## TASK DETAILS
Look through the data below and show every line that includes "person".
== DATA SECTION
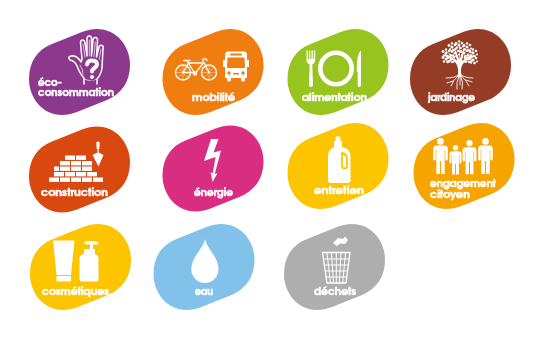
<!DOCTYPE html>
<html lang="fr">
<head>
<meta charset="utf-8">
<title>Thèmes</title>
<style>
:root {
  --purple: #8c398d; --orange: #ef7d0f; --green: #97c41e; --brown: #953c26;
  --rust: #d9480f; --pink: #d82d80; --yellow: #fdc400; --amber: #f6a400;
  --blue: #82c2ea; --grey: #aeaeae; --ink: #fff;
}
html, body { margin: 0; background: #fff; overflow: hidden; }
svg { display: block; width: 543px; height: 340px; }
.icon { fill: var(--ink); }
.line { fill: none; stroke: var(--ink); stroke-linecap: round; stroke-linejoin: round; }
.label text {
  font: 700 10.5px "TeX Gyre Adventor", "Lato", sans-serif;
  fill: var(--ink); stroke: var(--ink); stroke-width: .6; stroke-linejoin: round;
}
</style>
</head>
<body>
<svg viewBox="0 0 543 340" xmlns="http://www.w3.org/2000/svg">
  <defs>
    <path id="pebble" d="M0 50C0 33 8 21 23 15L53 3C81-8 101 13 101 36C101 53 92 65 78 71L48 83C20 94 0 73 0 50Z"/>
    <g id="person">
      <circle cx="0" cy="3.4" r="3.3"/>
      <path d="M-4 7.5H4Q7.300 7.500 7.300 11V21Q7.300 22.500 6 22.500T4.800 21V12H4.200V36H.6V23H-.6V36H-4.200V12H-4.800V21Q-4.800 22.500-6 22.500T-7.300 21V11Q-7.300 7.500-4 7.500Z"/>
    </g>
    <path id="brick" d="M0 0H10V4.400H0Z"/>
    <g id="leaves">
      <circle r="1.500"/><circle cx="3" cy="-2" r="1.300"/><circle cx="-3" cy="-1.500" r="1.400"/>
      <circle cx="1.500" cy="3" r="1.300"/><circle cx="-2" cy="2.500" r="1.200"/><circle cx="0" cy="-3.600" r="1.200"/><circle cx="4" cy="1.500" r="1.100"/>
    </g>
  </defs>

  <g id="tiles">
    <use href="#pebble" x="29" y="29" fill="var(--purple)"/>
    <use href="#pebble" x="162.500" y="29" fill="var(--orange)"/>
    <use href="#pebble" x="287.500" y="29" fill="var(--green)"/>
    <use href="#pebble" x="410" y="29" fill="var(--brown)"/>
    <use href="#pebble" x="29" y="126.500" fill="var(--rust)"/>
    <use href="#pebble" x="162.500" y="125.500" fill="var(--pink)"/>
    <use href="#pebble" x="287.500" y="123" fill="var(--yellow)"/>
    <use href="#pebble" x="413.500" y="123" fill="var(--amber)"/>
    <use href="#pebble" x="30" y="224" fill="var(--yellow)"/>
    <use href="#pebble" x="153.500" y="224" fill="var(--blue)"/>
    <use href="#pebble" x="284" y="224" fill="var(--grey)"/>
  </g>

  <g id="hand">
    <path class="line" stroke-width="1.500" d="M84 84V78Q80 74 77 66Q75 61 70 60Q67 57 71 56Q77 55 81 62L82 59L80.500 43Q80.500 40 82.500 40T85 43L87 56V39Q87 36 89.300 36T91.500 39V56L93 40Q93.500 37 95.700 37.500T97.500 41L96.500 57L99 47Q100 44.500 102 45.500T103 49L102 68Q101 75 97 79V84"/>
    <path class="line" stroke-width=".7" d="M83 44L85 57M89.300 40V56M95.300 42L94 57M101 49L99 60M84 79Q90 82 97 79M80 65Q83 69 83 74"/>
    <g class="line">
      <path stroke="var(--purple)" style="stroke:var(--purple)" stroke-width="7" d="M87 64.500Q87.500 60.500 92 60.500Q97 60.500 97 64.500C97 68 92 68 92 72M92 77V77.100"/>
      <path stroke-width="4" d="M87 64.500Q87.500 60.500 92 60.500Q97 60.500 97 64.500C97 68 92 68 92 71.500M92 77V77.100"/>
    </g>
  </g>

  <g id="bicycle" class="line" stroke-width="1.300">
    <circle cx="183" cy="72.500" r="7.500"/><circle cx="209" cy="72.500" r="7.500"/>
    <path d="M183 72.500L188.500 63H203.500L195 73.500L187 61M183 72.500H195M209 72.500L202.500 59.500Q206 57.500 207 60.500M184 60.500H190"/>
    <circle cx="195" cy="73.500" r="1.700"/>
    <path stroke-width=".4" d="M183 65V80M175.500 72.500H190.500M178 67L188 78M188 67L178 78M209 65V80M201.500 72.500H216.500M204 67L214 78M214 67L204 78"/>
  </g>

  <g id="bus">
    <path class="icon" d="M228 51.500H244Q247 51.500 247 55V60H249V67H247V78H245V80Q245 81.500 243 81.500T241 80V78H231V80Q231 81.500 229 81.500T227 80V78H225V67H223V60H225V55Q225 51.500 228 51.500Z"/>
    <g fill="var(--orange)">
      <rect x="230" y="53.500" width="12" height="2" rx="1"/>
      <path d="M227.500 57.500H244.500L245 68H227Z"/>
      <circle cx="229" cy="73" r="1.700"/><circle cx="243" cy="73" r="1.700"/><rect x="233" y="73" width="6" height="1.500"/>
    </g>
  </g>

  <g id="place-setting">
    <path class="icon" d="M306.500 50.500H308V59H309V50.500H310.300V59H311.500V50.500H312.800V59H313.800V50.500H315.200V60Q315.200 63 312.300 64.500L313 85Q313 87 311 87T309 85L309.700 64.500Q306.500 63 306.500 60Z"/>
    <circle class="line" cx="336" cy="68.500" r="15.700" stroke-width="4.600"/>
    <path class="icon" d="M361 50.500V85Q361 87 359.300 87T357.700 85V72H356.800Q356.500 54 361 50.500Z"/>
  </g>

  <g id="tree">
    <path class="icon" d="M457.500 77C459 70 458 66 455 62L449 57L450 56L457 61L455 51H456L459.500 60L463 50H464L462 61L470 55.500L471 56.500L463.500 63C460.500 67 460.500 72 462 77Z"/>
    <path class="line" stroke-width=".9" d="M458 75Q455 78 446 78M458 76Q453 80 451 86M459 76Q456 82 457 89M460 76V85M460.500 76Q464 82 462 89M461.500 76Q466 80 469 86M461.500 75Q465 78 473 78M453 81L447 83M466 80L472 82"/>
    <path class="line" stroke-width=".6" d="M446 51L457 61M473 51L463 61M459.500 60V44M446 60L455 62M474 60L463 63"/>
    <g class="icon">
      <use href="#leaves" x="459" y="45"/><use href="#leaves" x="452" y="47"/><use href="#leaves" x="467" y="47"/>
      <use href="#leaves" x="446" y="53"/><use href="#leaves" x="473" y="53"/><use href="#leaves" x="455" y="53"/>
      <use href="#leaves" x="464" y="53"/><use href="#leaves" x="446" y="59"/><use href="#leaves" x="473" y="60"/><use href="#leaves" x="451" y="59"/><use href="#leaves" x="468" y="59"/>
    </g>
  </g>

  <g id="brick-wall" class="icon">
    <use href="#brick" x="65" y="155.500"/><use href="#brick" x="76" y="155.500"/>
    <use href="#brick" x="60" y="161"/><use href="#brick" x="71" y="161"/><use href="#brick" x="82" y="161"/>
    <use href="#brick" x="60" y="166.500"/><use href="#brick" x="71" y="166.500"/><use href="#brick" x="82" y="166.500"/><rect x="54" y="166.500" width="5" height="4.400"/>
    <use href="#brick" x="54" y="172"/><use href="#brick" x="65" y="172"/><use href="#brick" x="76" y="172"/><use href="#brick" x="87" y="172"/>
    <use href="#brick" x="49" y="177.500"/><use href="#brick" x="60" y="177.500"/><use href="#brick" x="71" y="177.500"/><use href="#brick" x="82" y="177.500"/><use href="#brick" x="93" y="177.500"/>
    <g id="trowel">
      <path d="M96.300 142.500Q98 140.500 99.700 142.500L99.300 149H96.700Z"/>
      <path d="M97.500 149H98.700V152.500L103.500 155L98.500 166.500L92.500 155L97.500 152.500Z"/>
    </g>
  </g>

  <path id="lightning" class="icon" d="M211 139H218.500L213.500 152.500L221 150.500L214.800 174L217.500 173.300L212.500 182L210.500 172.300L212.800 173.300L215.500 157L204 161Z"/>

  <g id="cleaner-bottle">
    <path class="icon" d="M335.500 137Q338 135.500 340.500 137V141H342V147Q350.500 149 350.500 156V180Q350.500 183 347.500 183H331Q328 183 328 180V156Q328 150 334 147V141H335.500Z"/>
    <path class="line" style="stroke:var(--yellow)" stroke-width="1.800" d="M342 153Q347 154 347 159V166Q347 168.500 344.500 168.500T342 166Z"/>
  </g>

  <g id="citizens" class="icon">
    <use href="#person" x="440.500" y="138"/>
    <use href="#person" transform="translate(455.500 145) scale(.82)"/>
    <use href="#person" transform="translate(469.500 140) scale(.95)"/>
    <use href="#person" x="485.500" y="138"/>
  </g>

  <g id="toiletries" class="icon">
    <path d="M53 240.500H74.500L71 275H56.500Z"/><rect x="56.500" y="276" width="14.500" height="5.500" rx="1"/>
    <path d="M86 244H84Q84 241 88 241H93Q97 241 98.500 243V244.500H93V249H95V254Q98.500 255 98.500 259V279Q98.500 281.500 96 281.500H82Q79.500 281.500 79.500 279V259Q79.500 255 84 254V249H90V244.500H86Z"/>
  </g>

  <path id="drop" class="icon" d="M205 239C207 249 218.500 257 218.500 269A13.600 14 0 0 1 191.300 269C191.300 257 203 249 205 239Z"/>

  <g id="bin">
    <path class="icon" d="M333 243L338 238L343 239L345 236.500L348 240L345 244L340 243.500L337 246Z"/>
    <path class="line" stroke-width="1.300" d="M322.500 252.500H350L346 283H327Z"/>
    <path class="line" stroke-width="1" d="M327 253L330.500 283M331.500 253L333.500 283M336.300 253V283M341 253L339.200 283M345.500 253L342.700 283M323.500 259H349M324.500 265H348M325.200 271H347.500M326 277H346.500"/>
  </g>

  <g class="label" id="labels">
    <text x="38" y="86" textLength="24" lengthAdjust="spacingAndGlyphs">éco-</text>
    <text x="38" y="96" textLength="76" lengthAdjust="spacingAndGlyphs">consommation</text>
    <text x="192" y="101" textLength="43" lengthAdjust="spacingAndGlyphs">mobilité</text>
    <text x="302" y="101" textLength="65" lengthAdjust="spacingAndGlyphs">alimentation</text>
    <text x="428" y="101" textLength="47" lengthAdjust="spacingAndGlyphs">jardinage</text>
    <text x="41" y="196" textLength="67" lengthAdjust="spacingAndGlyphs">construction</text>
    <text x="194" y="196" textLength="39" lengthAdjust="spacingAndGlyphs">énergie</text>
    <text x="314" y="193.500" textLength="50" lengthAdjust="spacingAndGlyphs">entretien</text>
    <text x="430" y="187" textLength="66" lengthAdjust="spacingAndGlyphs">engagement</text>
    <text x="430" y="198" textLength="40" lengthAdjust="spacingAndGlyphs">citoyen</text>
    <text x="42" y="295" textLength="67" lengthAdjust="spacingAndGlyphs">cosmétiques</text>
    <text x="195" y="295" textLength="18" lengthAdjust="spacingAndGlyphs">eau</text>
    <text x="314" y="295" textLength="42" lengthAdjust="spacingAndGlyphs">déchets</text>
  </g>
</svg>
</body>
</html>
====
## OUTPUT OF THE TASK
    <g id="person">
    <use href="#person" x="440.500" y="138"/>
    <use href="#person" transform="translate(455.500 145) scale(.82)"/>
    <use href="#person" transform="translate(469.500 140) scale(.95)"/>
    <use href="#person" x="485.500" y="138"/>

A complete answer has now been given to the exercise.